This article originally ran in Bankrate.com
The days of legally sanctioned race-based housing discrimination may be behind us, but the legacy of attitudes and practices that kept nonwhite citizens out of some neighborhoods and homeownership remains pervasive. “Redlining,” one of these practices, is especially notorious in U.S. real estate history.
What is redlining? Technically, it refers to lending discrimination that bases decisions on a property’s or individual’s location, without regard to other characteristics or qualifications. In a larger sense, it refers to any form of racial discrimination related to real estate.

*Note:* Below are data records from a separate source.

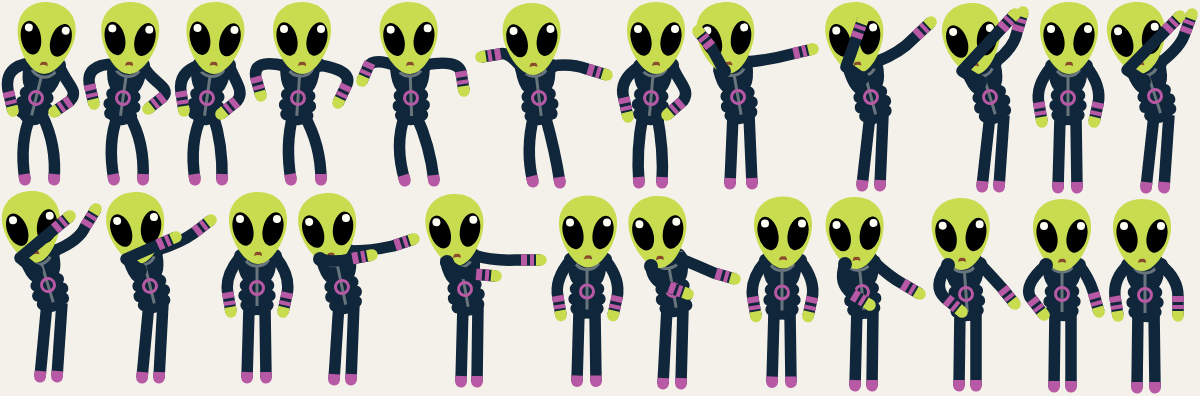
<!DOCTYPE html>
<html lang="en">
<head>
<meta charset="utf-8">
<title>Dancing alien pose sheet</title>
<style>
:root{--paper:#f4f1ea;--skin:#c8dc50;--suit:#10263a;--trim:#b859a5;--zip:#68757c;--mouth:#8a4a2c}
html,body{margin:0;overflow:hidden;background:var(--paper)}
svg{display:block;width:1200px;height:396px}
.arm,.leg{fill:none;stroke:var(--suit);stroke-width:11.5;stroke-linejoin:round}
.arm{marker-start:url(#shoulder);marker-end:url(#cuff)}
.leg{marker-end:url(#foot)}
.suit{fill:var(--suit)}
.skin{fill:var(--skin)}
.trim{fill:var(--trim)}
.zip{fill:none;stroke:var(--zip);stroke-width:3}
.ring{fill:none;stroke:var(--trim);stroke-width:3}
.shine{fill:#fdfdf4}
.mouth{fill:var(--mouth)}
</style>
</head>
<body>
<svg viewBox="0 0 1200 396" role="img" aria-label="Twenty-four dance poses of a green alien in a navy suit">
<defs>
<marker id="shoulder" markerUnits="userSpaceOnUse" markerWidth="16" markerHeight="16" overflow="visible"><circle class="suit" r="7"/></marker>
<marker id="cuff" markerUnits="userSpaceOnUse" markerWidth="40" markerHeight="16" orient="auto" overflow="visible">
<path class="skin" d="M-5-5.8H0A5.8 5.8 0 0 1 0 5.8H-5Z"/>
<path class="trim" d="M-20-5.8h6v11.6h-6zM-11-5.8h4v11.6h-4z"/>
</marker>
<marker id="foot" markerUnits="userSpaceOnUse" markerWidth="30" markerHeight="16" orient="auto" overflow="visible"><path class="trim" d="M-6-5.8H0A5.5 5.8 0 0 1 0 5.8H-6Z"/></marker>
<g id="head">
<path class="skin" d="M0-36C18-36 30-24 29-6C28 12 14 36 0 36C-14 36-28 12-29-6C-30-24-18-36 0-36Z"/>
<ellipse cx="-15" cy="1" rx="10" ry="17" transform="rotate(-15 -15 1)"/>
<ellipse cx="15" cy="1" rx="10" ry="17" transform="rotate(15 15 1)"/>
<circle class="shine" cx="-18" cy="-9" r="4"/>
<circle class="shine" cx="19" cy="-9" r="4"/>
<path class="mouth" d="M-4 28Q-3 23 0 24Q4 23 4 28Q0 26-4 28Z"/>
</g>
<g id="torso">
<path class="suit" d="M-20-30Q-18-41-9-41H9Q18-41 20-30Q19-14 14-8a6 6 0 0 1 1 10a6 6 0 0 1 0 11a6 6 0 0 1-4 10q-5 5-11 4q-6 1-11-4a6 6 0 0 1-4-10a6 6 0 0 1 0-11a6 6 0 0 1 1-10Q-19-14-20-30Z"/>
<path class="zip" d="M-15-37Q-12-22 0-22Q12-22 15-37M0-22V18"/>
<circle class="ring" r="6.5"/>
</g>
<g id="standing">
<path class="leg" d="M-8 20L-10 90"/><path class="leg" d="M8 20L9 90"/>
<use href="#torso"/>
<path class="arm" d="M-16-32Q-33-12-29 6L-26 24"/>
<path class="arm" d="M18-32Q34-12 30 6L26 24"/>
<use href="#head" x="1" y="-60"/>
</g>
</defs>
<rect id="background" width="1200" height="396" fill="var(--paper)"/>

<g id="row-one">
<g id="pose-1">
<path class="leg" d="M31 115Q19 142 25 180"/><path class="leg" d="M42 115Q57 145 54 180"/>
<use href="#torso" transform="translate(36 98) rotate(14)"/>
<path class="arm" d="M31 63Q4 66 8 90L13 111"/><path class="arm" d="M59 65C66 85 80 90 70 101L54 112"/>
<use href="#head" transform="translate(46 38) rotate(5)"/>
</g>
<g id="pose-2">
<path class="leg" d="M118 115Q107 142 114 180"/><path class="leg" d="M129 115Q145 142 143 180"/>
<use href="#torso" transform="translate(123 98) rotate(8)"/>
<path class="arm" d="M115 64Q84 64 90 87L94 104"/><path class="arm" d="M143 65C150 82 172 87 163 97L148 109"/>
<use href="#head" transform="translate(130 38) rotate(2)"/>
</g>
<g id="pose-3">
<path class="leg" d="M202 115Q189 142 195 180"/><path class="leg" d="M213 115Q223 145 222 180"/>
<use href="#torso" transform="translate(207 98) rotate(8)"/>
<path class="arm" d="M200 65Q178 72 181 92L184 111"/><path class="arm" d="M229 65C235 82 245 91 237 101L221 114"/>
<use href="#head" transform="translate(215 38) rotate(3)"/>
</g>
<g id="pose-4">
<path class="leg" d="M293 115Q285 145 291 180"/><path class="leg" d="M304 115Q321 145 321 180"/>
<use href="#torso" transform="translate(298 98) rotate(4)"/>
<path class="arm" d="M285 66Q252 58 256 78L261 96"/><path class="arm" d="M319 65Q352 70 347 84L338 103"/>
<use href="#head" x="302" y="38"/>
</g>
<g id="pose-5">
<path class="leg" d="M405 115Q394 145 405 181"/><path class="leg" d="M416 115Q430 145 434 181"/>
<use href="#torso" transform="translate(411 98) rotate(-2)"/>
<path class="arm" d="M397 66Q373 57 368 67L362 81"/><path class="arm" d="M425 65Q458 59 461 72L464 91"/>
<use href="#head" transform="translate(409 38) rotate(-2)"/>
</g>
<g id="pose-6">
<path class="leg" d="M534 115Q525 150 533 182"/><path class="leg" d="M545 115Q555 150 560 183"/>
<use href="#torso" transform="translate(539 98) rotate(-7)"/>
<path class="arm" d="M522 68Q508 51 500 54L481 57"/><path class="arm" d="M552 66Q571 63 587 69L607 75"/>
<use href="#head" transform="translate(532 39) rotate(-3)"/>
</g>
<g id="pose-7">
<path class="leg" d="M643 115Q636 150 639 183"/><path class="leg" d="M657 115Q664 150 662 183"/>
<use href="#torso" transform="translate(651 98) rotate(5)"/>
<path class="arm" d="M640 66Q618 80 624 99L628 117"/><path class="arm" d="M672 65C679 84 691 90 683 101L667 115"/>
<use href="#head" x="656" y="38"/>
</g>
<g id="pose-8">
<path class="leg" d="M733 115L730 184"/><path class="leg" d="M749 115L752 184"/>
<use href="#torso" transform="translate(738 97) rotate(-10)"/>
<path class="arm" d="M746 62Q770 60 792 54L813 49"/>
<use href="#head" transform="translate(726 38) rotate(-5)"/>
<path class="arm" d="M724 71Q716 56 711 47L698 31"/>
</g>
<g id="pose-9">
<path class="leg" d="M870 115L862 186"/><path class="leg" d="M883 115L880 186"/>
<use href="#torso" transform="translate(871 97) rotate(-15)"/>
<path class="arm" d="M876 62Q900 53 914 38L931 22"/>
<use href="#head" transform="translate(855 38) rotate(-5)"/>
<path class="arm" d="M862 78L846 67L863 19"/>
</g>
<g id="pose-10">
<path class="leg" d="M990 115L982 187"/><path class="leg" d="M1004 115L999 187"/>
<use href="#torso" transform="translate(990 97) rotate(-17)"/>
<path class="arm" d="M995 62Q1014 48 1017 32L1023 12"/>
<use href="#head" transform="translate(972 39) rotate(-6)"/>
<path class="arm" d="M980 82L962 71L1015 14"/>
</g>
<use id="pose-11" href="#standing" x="1068" y="98"/>
<g id="pose-12">
<path class="leg" d="M1154 115L1146 188"/><path class="leg" d="M1169 115L1164 188"/>
<use href="#torso" transform="translate(1155 96) rotate(-18)"/>
<path class="arm" d="M1160 63Q1181 47 1185 33L1192 14"/>
<use href="#head" transform="translate(1137 38) rotate(-7)"/>
<path class="arm" d="M1144 81L1127 70L1180 16"/>
</g>
</g>

<g id="row-two">
<g id="pose-13">
<path class="leg" d="M47 303L40 377"/><path class="leg" d="M62 303L57 377"/>
<use href="#torso" transform="translate(48 285) rotate(-17)"/>
<path class="arm" d="M54 251Q79 241 85 227L96 209"/>
<use href="#head" transform="translate(32 227) rotate(-7)"/>
<path class="arm" d="M36 271L20 258L70 216"/>
</g>
<g id="pose-14">
<path class="leg" d="M149 303L142 378"/><path class="leg" d="M163 303L159 378"/>
<use href="#torso" transform="translate(150 286) rotate(-14)"/>
<path class="arm" d="M157 250Q180 243 194 233L211 220"/>
<use href="#head" transform="translate(136 228) rotate(-6)"/>
<path class="arm" d="M140 270L126 259L176 237"/>
</g>
<use id="pose-15" href="#standing" x="257" y="288"/>
<g id="pose-16">
<path class="leg" d="M339 303L334 380"/><path class="leg" d="M354 303L351 380"/>
<use href="#torso" transform="translate(342 287) rotate(-12)"/>
<path class="arm" d="M349 251Q371 251 393 246L414 239"/>
<use href="#head" transform="translate(328 229) rotate(-6)"/>
<path class="arm" d="M320 259Q333 263 350 259L372 255"/>
</g>
<g id="pose-17">
<path class="leg" d="M463 306L461 382"/><path class="leg" d="M478 306L477 382"/>
<use href="#torso" transform="translate(465 289) rotate(-10)"/>
<path class="arm" d="M473 255Q493 261 515 260L541 260"/>
<use href="#head" transform="translate(455 230) rotate(-4)"/>
<path class="arm" d="M447 262Q455 274 472 274L496 276"/>
</g>
<use id="pose-18" href="#standing" x="587" y="291.5"/>
<g id="pose-19">
<path class="leg" d="M667 308L663 384"/><path class="leg" d="M683 308L681 384"/>
<use href="#torso" transform="translate(673 290) rotate(-10)"/>
<path class="arm" d="M681 259Q698 266 714 273L735 279"/>
<use href="#head" transform="translate(658 232) rotate(-4)"/>
<path class="arm" d="M651 266Q652 281 668 287L688 294"/>
</g>
<use id="pose-20" href="#standing" x="782" y="292.5"/>
<g id="pose-21">
<path class="leg" d="M857 308L855 386"/><path class="leg" d="M873 308L872 386"/>
<use href="#torso" transform="translate(862 292) rotate(-6)"/>
<path class="arm" d="M874 262Q890 277 903 284L920 294"/>
<use href="#head" transform="translate(855 233) rotate(-3)"/>
<path class="arm" d="M845 264Q838 283 852 294L870 305"/>
</g>
<g id="pose-22">
<path class="leg" d="M960 310L959 386"/><path class="leg" d="M976 310L976 386"/>
<use href="#torso" transform="translate(966 294) rotate(-4)"/>
<path class="arm" d="M980 264Q994 279 1002 288L1015 304"/>
<use href="#head" transform="translate(961 234) rotate(-2)"/>
<path class="arm" d="M948 265Q932 286 945 298L962 312"/>
</g>
<g id="pose-23">
<path class="leg" d="M1055 310L1054 387"/><path class="leg" d="M1071 310L1071 387"/>
<use href="#torso" x="1062" y="294"/>
<path class="arm" d="M1079 265Q1089 278 1093 291L1099 312"/>
<use href="#head" x="1062" y="235"/>
<path class="arm" d="M1046 265Q1024 284 1030 297L1044 315"/>
</g>
<g id="pose-24">
<path class="leg" d="M1138 310L1137 388"/><path class="leg" d="M1154 310L1155 388"/>
<use href="#torso" x="1145" y="295"/>
<path class="arm" d="M1128 265Q1113 279 1115 297L1118 316"/><path class="arm" d="M1161 265Q1178 279 1178 296L1178 316"/>
<use href="#head" x="1142" y="235"/>
</g>
</g>
</svg>
</body>
</html>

America’s discriminatory past can still be present today with nonwhite mortgage borrowers generally getting charged higher interest rates and the persistence of neighborhood segregation. These trends can be traced in part to redlining, an official government policy dating from the 1930s, which codified racist attitudes in real estate finance and investment, and made it more difficult for nonwhites to purchase homes.
Redlining and racism in America have a long, complex and nuanced history. This article serves as a primer on the policy’s background and how it continues to affect real estate and nonwhite homeownership today. It also includes suggestions to reduce redlining’s lingering effect.